Exercise objective:
The answer must be a single number, namely how many lines in the entries below contain the string "screen".

Data in this exercise:
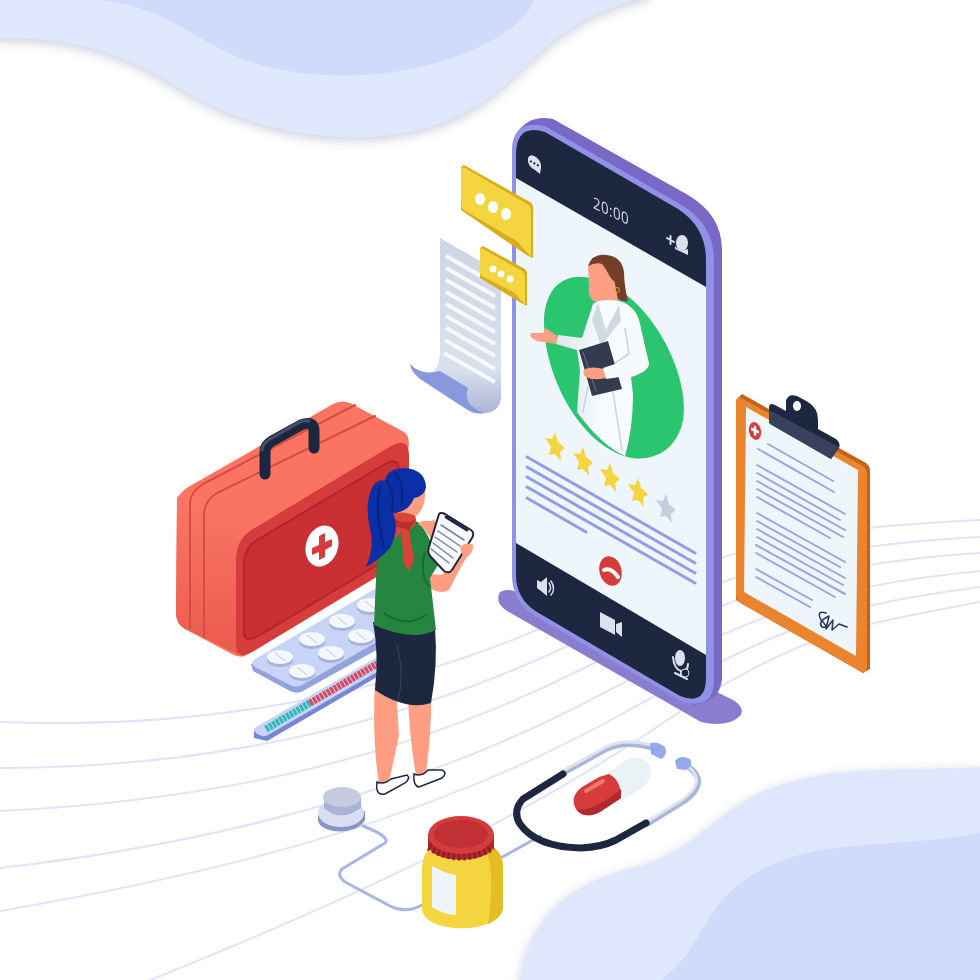
<!DOCTYPE html>
<html lang="en">
<head>
<meta charset="utf-8">
<title>Online doctor consultation</title>
<style>
:root{--mist:#dfe7fc;--sky:#d0dafa;--wave:#dfe4fb;--navy:#1e2740;--screen:#eef6fb;--violet:#8f92e6;--violet-dark:#7a68c6;--yellow:#f5d53f;--gold:#d9ad1e;--green:#2cc56f;--red:#d63c3c;--coral:#fb7462;--crimson:#b22a30;--skin:#ff9e82;--hair:#0b2fa6;--orange:#ea842f;--rust:#c5621a;--line:#919ee6;--silver:#c5cce0}
html,body{margin:0;background:#fff}
body{width:980px;height:980px;overflow:hidden}
svg{display:block}
.clock{font:16px "Open Sans",sans-serif;fill:#dfe4ee;letter-spacing:.5px}
.stroke{fill:none;stroke-linecap:round;stroke-linejoin:round}
</style>
</head>
<body>
<svg width="980" height="980" viewBox="0 0 980 980" role="img" aria-label="A patient consults a doctor on a smartphone, surrounded by medical supplies">
<defs>
<filter id="soft-shadow" x="-10%" y="-10%" width="120%" height="125%"><feDropShadow dx="0" dy="3" stdDeviation="6" flood-color="#75809c" flood-opacity=".4"/></filter>
<linearGradient id="sheet" x1="0" y1="0" x2="0" y2="1"><stop offset="0" stop-color="#cdd5e6"/><stop offset=".75" stop-color="#d9e0ee"/><stop offset="1" stop-color="#aab5d8"/></linearGradient>
<linearGradient id="coat" x1="0" y1="0" x2="1" y2="0"><stop offset="0" stop-color="#dde5ee"/><stop offset=".5" stop-color="#f8fbfd"/></linearGradient>
<linearGradient id="bag-side" x1="0" y1="0" x2="0" y2="1"><stop offset="0" stop-color="#fb7765"/><stop offset="1" stop-color="#ea5a4e"/></linearGradient>
<path id="star" d="M0-13L3-3L10 3L5 7L6 16L0 9L-6 10L-4 2L-10-7L-3-6Z"/>
<path id="cross" d="M-3-10L3-13V-4L10-7V0L3 4V11L-3 14V6L-10 9V2L-3-1Z"/>
<g id="tablet"><ellipse cx="0" cy="3" rx="13" ry="7" fill="#a5b4dd"/><ellipse rx="13" ry="7" fill="#f4f8fd"/><path d="M-5-4L5 4" stroke="#b9c5e4"/></g>
</defs>
<rect width="980" height="980" fill="#fff"/>

<g id="background-waves" class="stroke" stroke="var(--wave)" stroke-width="2">
<path d="M0 722C200 730 390 696 560 620S810 528 980 520"/>
<path d="M0 768C210 768 400 725 570 645S830 545 980 537"/>
<path d="M0 811C230 800 410 755 580 670S830 563 980 553"/>
<path d="M0 868C230 842 430 785 600 695S840 585 980 571"/>
<path d="M0 911C240 870 440 815 620 715S850 605 980 587"/>
<path d="M150 980C350 900 520 820 660 725S860 625 980 602"/>
</g>

<g id="corner-shapes">
<path filter="url(#soft-shadow)" fill="var(--mist)" d="M-20-20V38C60 36 110 45 180 88C270 145 400 155 478 105C535 68 550 20 650-4V-20Z"/>
<path fill="var(--sky)" d="M98 0C155 6 180 27 215 46C270 79 370 85 445 60C490 45 520 28 535 0Z"/>
<path filter="url(#soft-shadow)" fill="var(--mist)" d="M519 1000C520 930 560 885 630 869C705 850 715 803 790 782C850 765 910 772 1000 766V1000Z"/>
<path fill="var(--sky)" d="M660 980C705 950 700 905 755 873C820 836 890 850 980 833V980Z"/>
</g>

<g id="first-aid-bag">
<path fill="var(--coral)" d="M177 503Q178 492 190 486L333 404Q343 399 352 404L404 432Q411 437 408 450L245 656Q238 658 230 653L185 629Q176 624 176 613Z"/>
<path fill="url(#bag-side)" d="M177 498Q181 490 190 494L232 517Q242 524 242 540V656L185 629Q176 624 176 613Z"/>
<path class="stroke" stroke="#d54c43" stroke-width="2" d="M190 628V503Q191 491 203 484L355 405M204 637V514Q205 500 217 493L375 416"/>
<path fill="var(--red)" d="M236 560Q236 539 253 529L391 446Q409 436 409 456V545Q409 557 398 564L254 651Q236 662 236 644Z"/>
<path fill="#c92f33" stroke="#ad272e" stroke-width="2" d="M244 565Q244 548 257 540L385 464Q399 456 399 471V541Q399 552 389 558L260 635Q244 644 244 632Z"/>
<path class="stroke" stroke="var(--navy)" stroke-width="11" d="M265 474V452Q265 445 272 441L301 425Q314 420 314 431V448"/>
<path class="stroke" stroke="#465069" stroke-width="3" d="M262 450Q263 443 270 439L300 422Q306 420 309 421"/>
<ellipse cx="322" cy="546" rx="16" ry="21" transform="rotate(18 322 546)" fill="#fff"/>
<use href="#cross" x="322" y="546" fill="var(--red)"/>
</g>

<g id="tablet-blister">
<path fill="#93a2dc" d="M251 664L380 590V648L303 691Q297 694 290 691L253 671Z"/>
<path fill="#c8d4f5" d="M255 659L380 586V640L302 685Q296 688 290 685L255 667Q249 663 255 659Z"/>
<use href="#tablet" x="280" y="657"/><use href="#tablet" x="312" y="639"/><use href="#tablet" x="342" y="621"/><use href="#tablet" x="370" y="605"/>
<use href="#tablet" x="302" y="671"/><use href="#tablet" x="331" y="653"/><use href="#tablet" x="361" y="636"/>
</g>
<g id="thermometer">
<path fill="#7587d4" d="M254 730L377 661V677L267 741L254 738Z"/>
<path fill="#c6d4f6" d="M256 727L377 657V672L268 735Q262 738 256 733Q252 730 256 727Z"/>
<path stroke="#2eb9b3" stroke-width="7" stroke-dasharray="3 1" d="M266 729L310 703"/>
<path stroke="#db4960" stroke-width="7" stroke-dasharray="3 1" d="M310 703L377 664"/>
</g>

<g id="paper-sheet">
<path fill="url(#sheet)" d="M440 238L501 273V398Q499 415 479 413Q465 407 462 394L430 374Q440 369 440 350Z"/>
<path fill="#8998dd" d="M410 364Q421 376 440 371L468 388Q462 405 484 413Q475 415 466 409L420 379Q411 372 410 364Z"/>
<path stroke="#f6f8fc" stroke-width="4" d="M446 256L495 284M446 268L495 296M446 280L495 308M446 292L495 320M446 304L495 332M446 316L495 344M446 328L495 356M445 340L495 369M444 353L495 382"/>
</g>

<g id="smartphone">
<path fill="#8a7dd0" d="M500 592Q510 586 525 597L733 700Q746 708 740 716Q727 728 701 722L507 611Q494 602 500 592Z"/>
<path fill="var(--violet-dark)" d="M516 134Q529 114 553 119L688 195Q722 215 722 250V678Q721 701 694 705L530 600Z"/>
<path fill="var(--violet)" d="M512 153Q511 119 545 126L680 204Q714 224 714 260V680Q714 710 683 702L535 616Q512 602 512 575Z"/>
<path fill="var(--navy)" d="M516 155Q516 123 545 132L678 209Q706 227 706 260V678Q706 706 680 696L537 612Q516 599 516 575Z"/>
<path fill="var(--screen)" d="M516 178L706 287V655L516 543Z"/>
<text class="clock" transform="matrix(.83 .4 0 1 593 208)">20:00</text>
<g id="call-icons" fill="#dbe2ee">
<path d="M528 158Q530 153 536 157Q542 162 541 168L540 174L535 170Q527 166 528 158Z"/>
<path stroke="var(--navy)" stroke-width="2" stroke-dasharray="2" d="M530 161L539 166"/>
<path class="stroke" stroke="#dbe2ee" stroke-width="2" d="M667 238L674 242M670.500 236V244"/>
<ellipse cx="682" cy="243" rx="6" ry="8"/><path d="M675 246Q680 253 688 249V255L675 249Z"/>
<path d="M537 580L541 582L547 577V596L541 591L537 588Z"/>
<path class="stroke" stroke="#dbe2ee" stroke-width="1.500" d="M549 583Q552 588 549 592M551 581Q556 589 551 595"/>
<path d="M600 612L615 620V635L600 627ZM616 624L622 622V637L616 632Z"/>
<ellipse cx="680" cy="658" rx="5" ry="8"/>
<path class="stroke" stroke="#dbe2ee" stroke-width="2" d="M673 657Q674 669 681 671Q688 671 688 664M681 671V676M675 673L687 679"/>
<circle cx="685" cy="673" r="4" fill="var(--navy)" stroke="#dbe2ee"/>
</g>
<ellipse cx="610.500" cy="571" rx="11" ry="15" transform="rotate(-15 610.500 571)" fill="var(--red)"/>
<path class="stroke" stroke="#fff" stroke-width="4" d="M604 570Q611 567 618 577"/>
<g id="rating">
<g fill="var(--yellow)"><use href="#star" x="555" y="445"/><use href="#star" x="583" y="460"/><use href="#star" x="610" y="476"/><use href="#star" x="638" y="491"/></g>
<use href="#star" x="666" y="507" fill="#c6cde0"/>
</g>
<path id="profile-lines" class="stroke" stroke="var(--line)" stroke-width="3" d="M527 457L695 553M527 467L695 563M527 477L695 573M527 487L695 583M527 498L586 532"/>
</g>

<g id="doctor">
<path fill="var(--green)" d="M544 318C547 277 576 269 606 283C650 301 684 365 684 408C684 443 660 462 632 458C586 450 543 382 544 318Z"/>
<path fill="#733f29" d="M588 266Q592 253 607 255Q622 257 624 272Q624 285 628 301Q618 303 614 292L603 272Z"/>
<path fill="var(--skin)" d="M588 266Q596 262 602 264Q609 274 614 278L619 306L600 321L596 302Q587 298 589 286Z"/>
<path fill="#733f29" d="M587 266Q598 260 605 265Q608 277 616 283L620 267L606 258Z"/>
<circle cx="617" cy="290" r="2.500" fill="none" stroke="var(--gold)"/>
<path fill="url(#coat)" d="M593 304Q600 298 620 301Q637 307 640 324L649 364Q648 372 631 377L633 394Q633 428 625 456Q602 446 577 412L580 370L577 350L556 344L558 335L582 338Z"/>
<path fill="#cfdae5" d="M598 303L606 330L619 305L621 321L601 346L592 320Z"/>
<path class="stroke" stroke="#c6d2df" stroke-width="1.500" d="M601 346L598 392M625 328L629 354L607 368M588 387L583 412M613 392L622 450"/>
<path fill="var(--skin)" d="M557 336L546 328L543 333L531 333Q528 337 537 341L556 344Z"/>
<path fill="#343b4d" d="M579 350L608 341L622 389L592 396Z"/>
<path class="stroke" stroke="#697087" d="M583 352L596 391"/>
<path fill="var(--skin)" d="M585 369Q592 366 604 369L606 378Q593 381 586 377Q581 373 585 369Z"/>
<path fill="#f5f9fc" d="M603 368L630 359L628 333L638 320L649 364Q644 374 606 379Z"/>
</g>

<g id="chat-bubbles">
<path fill="var(--gold)" d="M461 167L464 165L530 202Q533 204 533 208V258L528 256L461 210Z"/>
<path fill="var(--yellow)" d="M461 170Q461 166 465 168L527 204Q531 206 531 211V257L517 241L464 210Q461 208 461 204Z"/>
<g fill="#fff"><ellipse cx="480" cy="199" rx="5" ry="6"/><ellipse cx="493" cy="207" rx="5" ry="6"/><ellipse cx="506" cy="214" rx="5" ry="6"/></g>
<path fill="var(--gold)" d="M480 248L483 246L525 269L527 272V306L523 304L480 278Z"/>
<path fill="var(--yellow)" d="M480 250Q480 247 483 249L522 271Q525 273 525 276V305L515 293L482 276Q480 275 480 272Z"/>
<g fill="#fff"><circle cx="493" cy="269" r="3.500"/><circle cx="501" cy="274" r="3.500"/><circle cx="510" cy="279" r="3.500"/></g>
</g>

<g id="medical-record">
<path fill="var(--rust)" d="M736 400L742 394L866 463Q870 466 870 471V669L863 673L736 600Z"/>
<path fill="var(--orange)" d="M736 403Q736 395 743 399L863 466Q867 469 867 474V667Q867 674 860 671L740 603Q736 600 736 596Z"/>
<path fill="var(--screen)" d="M746 407L858 470L856 656L744 592Z"/>
<ellipse cx="755" cy="431" rx="6" ry="9" transform="rotate(-12 755 431)" fill="var(--red)"/>
<use href="#cross" transform="translate(755 431) scale(.4 -.4)" fill="#fff"/>
<g class="stroke" stroke="#98a6e2" stroke-width="2">
<path d="M768 444L833 481M758 449L834 492M757 465L845 514M757 473L840 520M757 481L845 530M757 489L843 537M757 497L830 538"/>
<path d="M757 513L845 562M757 521L840 567M757 529L845 578M757 537L843 585M756 545L845 594M756 553L835 597M756 569L812 600M756 577L810 607"/>
</g>
<path class="stroke" stroke="#28365e" stroke-width="1.500" d="M826 613Q816 610 821 620Q830 629 822 627Q817 622 829 616L826 629L833 620L832 630L839 624L847 627"/>
<path fill="var(--navy)" d="M769 408Q769 402 775 405L786 411V401Q788 393 797 396L808 402Q818 408 818 420V429L836 439Q841 443 839 448L831 459L770 424Z"/>
<path fill="#39425d" d="M769 410L839 447L831 459L769 423Z"/>
<ellipse cx="797" cy="406" rx="4" ry="5" fill="#fff"/>
</g>

<g id="patient">
<path fill="var(--skin)" d="M375 682L396 690L399 735L389 782L379 784Q372 740 375 682ZM408 695L431 694Q432 727 426 773L416 776Q409 735 408 695Z"/>
<path fill="#fff" stroke="var(--navy)" stroke-width="1.500" d="M377 782Q384 785 391 779L407 775Q411 778 405 783L385 794Q375 796 377 782ZM414 774Q422 777 428 770L442 770Q448 773 442 778L419 787Q413 786 414 774Z"/>
<path fill="var(--navy)" d="M373 622L435 628Q438 665 431 703Q406 711 375 690Q379 654 373 622Z"/>
<path class="stroke" stroke="#38425e" d="M397 645Q405 674 398 701"/>
<path fill="var(--skin)" d="M421 524L434 520L441 528L431 539ZM430 574L442 575L455 556L463 546Q474 540 472 550L463 563L449 590Q442 595 429 588Z"/>
<path fill="#26863f" d="M390 526Q397 516 418 522Q431 535 438 565L430 578L436 630Q412 642 374 625L377 557Q377 540 390 526Z"/>
<path class="stroke" stroke="#1a6c36" stroke-width="2" d="M425 552Q419 574 429 586M384 613Q405 629 426 615"/>
<path fill="#f8fafd" stroke="var(--navy)" stroke-width="2" d="M439 514Q441 512 445 514L471 530Q475 533 472 538L452 570Q449 574 444 571L430 556Q427 552 429 547Z"/>
<path class="stroke" stroke="#7783a0" stroke-width="1.500" d="M441 525L464 540M438 531L460 546M435 537L457 552M433 543L453 558M431 549L449 563"/>
<path class="stroke" stroke="var(--navy)" stroke-width="3" d="M446 517L467 530"/>
<path fill="var(--skin)" d="M460 548Q465 541 473 545Q474 553 464 559ZM418 524Q424 518 434 523L428 531Z"/>
<path fill="var(--skin)" d="M398 501L419 487L425 490Q426 509 415 517L398 524Z"/>
<path fill="#d84438" d="M393 514Q405 510 415 516Q419 525 409 530L414 560L409 571Q401 563 403 550L401 533Q378 552 367 566Q373 540 393 514Z"/>
<path fill="#b52f2f" d="M394 519Q408 526 416 519L409 530L394 526Z"/>
<path fill="var(--hair)" d="M385 481Q386 469 404 468Q425 469 426 487Q425 496 414 498Q409 512 393 513Q400 529 390 548Q379 560 366 567Q375 545 370 529Q364 503 373 486Q379 478 385 481Z"/>
<path class="stroke" stroke="#082274" stroke-width="1.500" d="M386 480Q395 493 392 511M380 486Q374 508 384 548M395 473Q405 483 401 506"/>
</g>

<g id="stethoscope" class="stroke">
<path stroke="#a9b6e8" stroke-width="3" d="M363 826Q391 837 385 843L342 869Q336 875 345 882L390 906Q406 914 422 905L497 860L540 836"/>
<path stroke="#aab6d8" stroke-width="6" d="M563 773L606 749Q625 740 651 747M647 824L684 801Q709 783 690 768"/>
<path stroke="#dce3f1" stroke-width="3" d="M563 771L606 747Q625 738 651 745M647 822L682 800Q706 783 690 768"/>
<path stroke="var(--navy)" stroke-width="7" d="M563 774L523 799Q512 811 520 824Q536 847 581 848Q602 847 616 840L646 823"/>
<path fill="#96a9ed" d="M650 744Q655 740 665 747Q668 755 661 759L651 754ZM675 761Q680 754 690 759Q694 765 686 770L677 769Z"/>
<path fill="#8795c9" d="M318 813V821C321 834 357 836 365 820V811Z"/>
<ellipse cx="341" cy="813" rx="23" ry="14" fill="#d9dff0"/>
<path fill="#a8b3d6" d="M324 797V808Q340 823 361 808V797Z"/>
<ellipse cx="342" cy="797" rx="19" ry="10" fill="var(--silver)"/>
</g>

<g id="capsule">
<path fill="#e9f3f6" d="M598 780L624 761Q641 752 650 766Q655 777 642 788L616 805Z"/>
<path fill="var(--red)" d="M599 777L582 787Q569 797 576 809Q584 820 600 812L621 798Q621 780 609 774Z"/>
<path class="stroke" stroke="#ef7a70" stroke-width="4" d="M586 791L603 781"/>
<path fill="#b12a32" d="M576 809Q591 813 621 789V798L600 812Q584 820 576 809Z"/>
</g>

<g id="medicine-jar">
<path fill="var(--yellow)" d="M431 847Q422 855 422 868V909C424 935 501 935 503 907V867Q503 854 493 847Z"/>
<path fill="#e4bc25" d="M487 854Q495 876 488 924Q503 917 503 907V867Q503 854 493 847Z"/>
<path fill="#eef5f8" d="M432 866Q444 873 456 875V915Q442 914 432 907Z"/>
<path fill="var(--crimson)" d="M428 834V847C436 864 486 864 494 847V834Z"/>
<path stroke="#871e28" stroke-width="12" stroke-dasharray="2 3" fill="none" d="M430 845Q460 864 492 845"/>
<ellipse cx="461" cy="835" rx="33" ry="19" fill="var(--red)"/>
<ellipse cx="461" cy="834" rx="27" ry="14" fill="#c13035"/>
</g>
</svg>
</body>
</html>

Response to the exercise:
3